An AG600 amphibious aircraft in the sea off of Qingdao in China in July 2020.
These issues were outweighed by the Catalina’s other qualities. Its long range and ability to land on water were important features in the vast Pacific theater, where many islands had only rudimentary ground facilities. Seaplane tender ships also allowed Catalinas to operate away from established infrastructure.
With the Pentagon increasingly worried that a war with China in the Pacific would see Guam and other US airbases pounded by ballistic and cruise missiles, an aircraft that just needs some moderately calm water could be invaluable. Indeed, the Catalina redux is part of the growing interest in seaplanes.
US Air Force Special Operations Command wants an amphibious version of the C-130 Hercules, and DARPA has started developing the Liberty Lifter, a giant seaplane similar in size and capacity to the C-17 cargo plane.
If the US military were to get its hands on another seaplane, it would be small but notable company. Russia’s military has long operated seaplanes and currently uses the jet-powered Be-200. Japan’s Maritime Self-Defense Force has the well-regarded US-2. Meanwhile, China has the AG600, a 60-ton aircraft that may be the world’s largest seaplane.

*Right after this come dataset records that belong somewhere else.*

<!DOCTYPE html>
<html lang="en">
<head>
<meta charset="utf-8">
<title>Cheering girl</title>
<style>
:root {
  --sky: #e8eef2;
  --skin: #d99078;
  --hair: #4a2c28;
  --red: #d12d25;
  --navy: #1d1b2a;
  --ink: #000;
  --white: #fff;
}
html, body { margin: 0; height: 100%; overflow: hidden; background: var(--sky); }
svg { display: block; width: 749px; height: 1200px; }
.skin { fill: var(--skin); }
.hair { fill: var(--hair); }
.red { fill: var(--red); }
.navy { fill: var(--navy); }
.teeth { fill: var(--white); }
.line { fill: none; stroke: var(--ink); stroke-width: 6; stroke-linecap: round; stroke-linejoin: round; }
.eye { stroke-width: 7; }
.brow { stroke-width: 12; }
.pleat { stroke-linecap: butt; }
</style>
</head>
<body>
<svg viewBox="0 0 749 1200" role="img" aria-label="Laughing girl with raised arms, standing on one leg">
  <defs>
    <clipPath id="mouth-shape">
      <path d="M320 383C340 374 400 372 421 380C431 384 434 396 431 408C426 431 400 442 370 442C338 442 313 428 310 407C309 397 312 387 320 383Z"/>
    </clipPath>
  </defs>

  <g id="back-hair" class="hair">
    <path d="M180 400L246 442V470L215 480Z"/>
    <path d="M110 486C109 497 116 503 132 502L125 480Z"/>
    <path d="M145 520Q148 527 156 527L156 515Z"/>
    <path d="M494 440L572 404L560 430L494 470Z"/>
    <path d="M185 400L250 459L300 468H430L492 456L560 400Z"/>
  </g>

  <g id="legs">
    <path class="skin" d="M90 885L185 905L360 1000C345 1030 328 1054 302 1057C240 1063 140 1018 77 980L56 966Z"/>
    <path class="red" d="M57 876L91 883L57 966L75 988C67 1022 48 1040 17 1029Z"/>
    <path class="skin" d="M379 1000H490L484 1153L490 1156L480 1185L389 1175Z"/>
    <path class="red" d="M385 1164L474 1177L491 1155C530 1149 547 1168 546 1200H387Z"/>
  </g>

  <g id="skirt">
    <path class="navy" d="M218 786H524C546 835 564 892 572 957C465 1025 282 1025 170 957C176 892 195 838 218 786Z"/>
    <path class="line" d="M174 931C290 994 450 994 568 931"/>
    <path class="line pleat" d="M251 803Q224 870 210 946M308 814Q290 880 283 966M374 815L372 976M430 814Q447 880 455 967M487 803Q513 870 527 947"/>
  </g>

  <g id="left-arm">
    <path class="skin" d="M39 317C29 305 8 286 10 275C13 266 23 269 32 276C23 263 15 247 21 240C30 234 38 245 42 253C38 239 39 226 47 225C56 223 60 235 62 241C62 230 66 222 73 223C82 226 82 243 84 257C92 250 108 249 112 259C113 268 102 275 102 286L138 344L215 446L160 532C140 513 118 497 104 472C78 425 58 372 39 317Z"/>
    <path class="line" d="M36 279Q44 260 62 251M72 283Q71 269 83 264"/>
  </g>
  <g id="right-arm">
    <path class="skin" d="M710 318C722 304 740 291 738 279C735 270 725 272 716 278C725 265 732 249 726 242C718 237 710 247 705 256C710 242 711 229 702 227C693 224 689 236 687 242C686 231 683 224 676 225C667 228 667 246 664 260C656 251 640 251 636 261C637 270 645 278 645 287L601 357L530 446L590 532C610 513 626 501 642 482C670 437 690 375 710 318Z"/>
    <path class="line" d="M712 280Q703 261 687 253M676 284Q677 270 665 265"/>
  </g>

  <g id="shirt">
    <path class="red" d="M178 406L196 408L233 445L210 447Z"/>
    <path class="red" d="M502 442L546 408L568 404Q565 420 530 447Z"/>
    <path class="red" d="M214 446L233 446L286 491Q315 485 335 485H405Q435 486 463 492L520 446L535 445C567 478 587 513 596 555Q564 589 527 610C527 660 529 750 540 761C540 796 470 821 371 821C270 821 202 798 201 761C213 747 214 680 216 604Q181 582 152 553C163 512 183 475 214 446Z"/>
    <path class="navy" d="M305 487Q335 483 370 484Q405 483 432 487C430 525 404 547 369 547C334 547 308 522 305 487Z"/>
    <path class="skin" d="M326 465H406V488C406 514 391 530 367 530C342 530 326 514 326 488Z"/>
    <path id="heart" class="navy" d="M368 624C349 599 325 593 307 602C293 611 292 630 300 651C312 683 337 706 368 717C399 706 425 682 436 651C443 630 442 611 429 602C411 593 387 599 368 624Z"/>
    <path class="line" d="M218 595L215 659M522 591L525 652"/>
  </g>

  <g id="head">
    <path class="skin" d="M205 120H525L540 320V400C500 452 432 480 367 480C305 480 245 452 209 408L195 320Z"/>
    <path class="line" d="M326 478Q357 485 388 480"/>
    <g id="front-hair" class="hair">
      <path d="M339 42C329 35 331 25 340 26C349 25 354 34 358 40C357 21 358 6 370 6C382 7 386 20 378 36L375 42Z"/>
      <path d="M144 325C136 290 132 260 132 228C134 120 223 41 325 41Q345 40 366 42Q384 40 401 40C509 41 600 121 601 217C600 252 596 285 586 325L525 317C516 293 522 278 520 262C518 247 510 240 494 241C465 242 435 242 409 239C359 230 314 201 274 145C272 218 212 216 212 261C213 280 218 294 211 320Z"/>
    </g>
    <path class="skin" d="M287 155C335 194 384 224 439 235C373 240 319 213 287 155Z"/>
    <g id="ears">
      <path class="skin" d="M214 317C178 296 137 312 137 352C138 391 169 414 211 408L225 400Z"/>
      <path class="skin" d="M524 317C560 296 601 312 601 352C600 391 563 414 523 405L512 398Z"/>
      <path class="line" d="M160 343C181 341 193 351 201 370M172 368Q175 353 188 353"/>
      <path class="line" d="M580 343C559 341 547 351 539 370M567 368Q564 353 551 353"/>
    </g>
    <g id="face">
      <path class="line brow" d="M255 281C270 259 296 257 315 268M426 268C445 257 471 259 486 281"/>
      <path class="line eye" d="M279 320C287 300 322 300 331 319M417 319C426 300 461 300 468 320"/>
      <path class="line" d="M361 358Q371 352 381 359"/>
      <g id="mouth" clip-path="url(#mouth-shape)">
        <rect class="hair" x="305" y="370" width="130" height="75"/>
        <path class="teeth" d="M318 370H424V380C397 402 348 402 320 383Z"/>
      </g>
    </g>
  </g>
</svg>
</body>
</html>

Michael Peck is a defense writer whose work has appeared in Forbes, Defense News, Foreign Policy magazine, and other publications. He holds a master’s in political science. Follow him on Twitter and LinkedIn.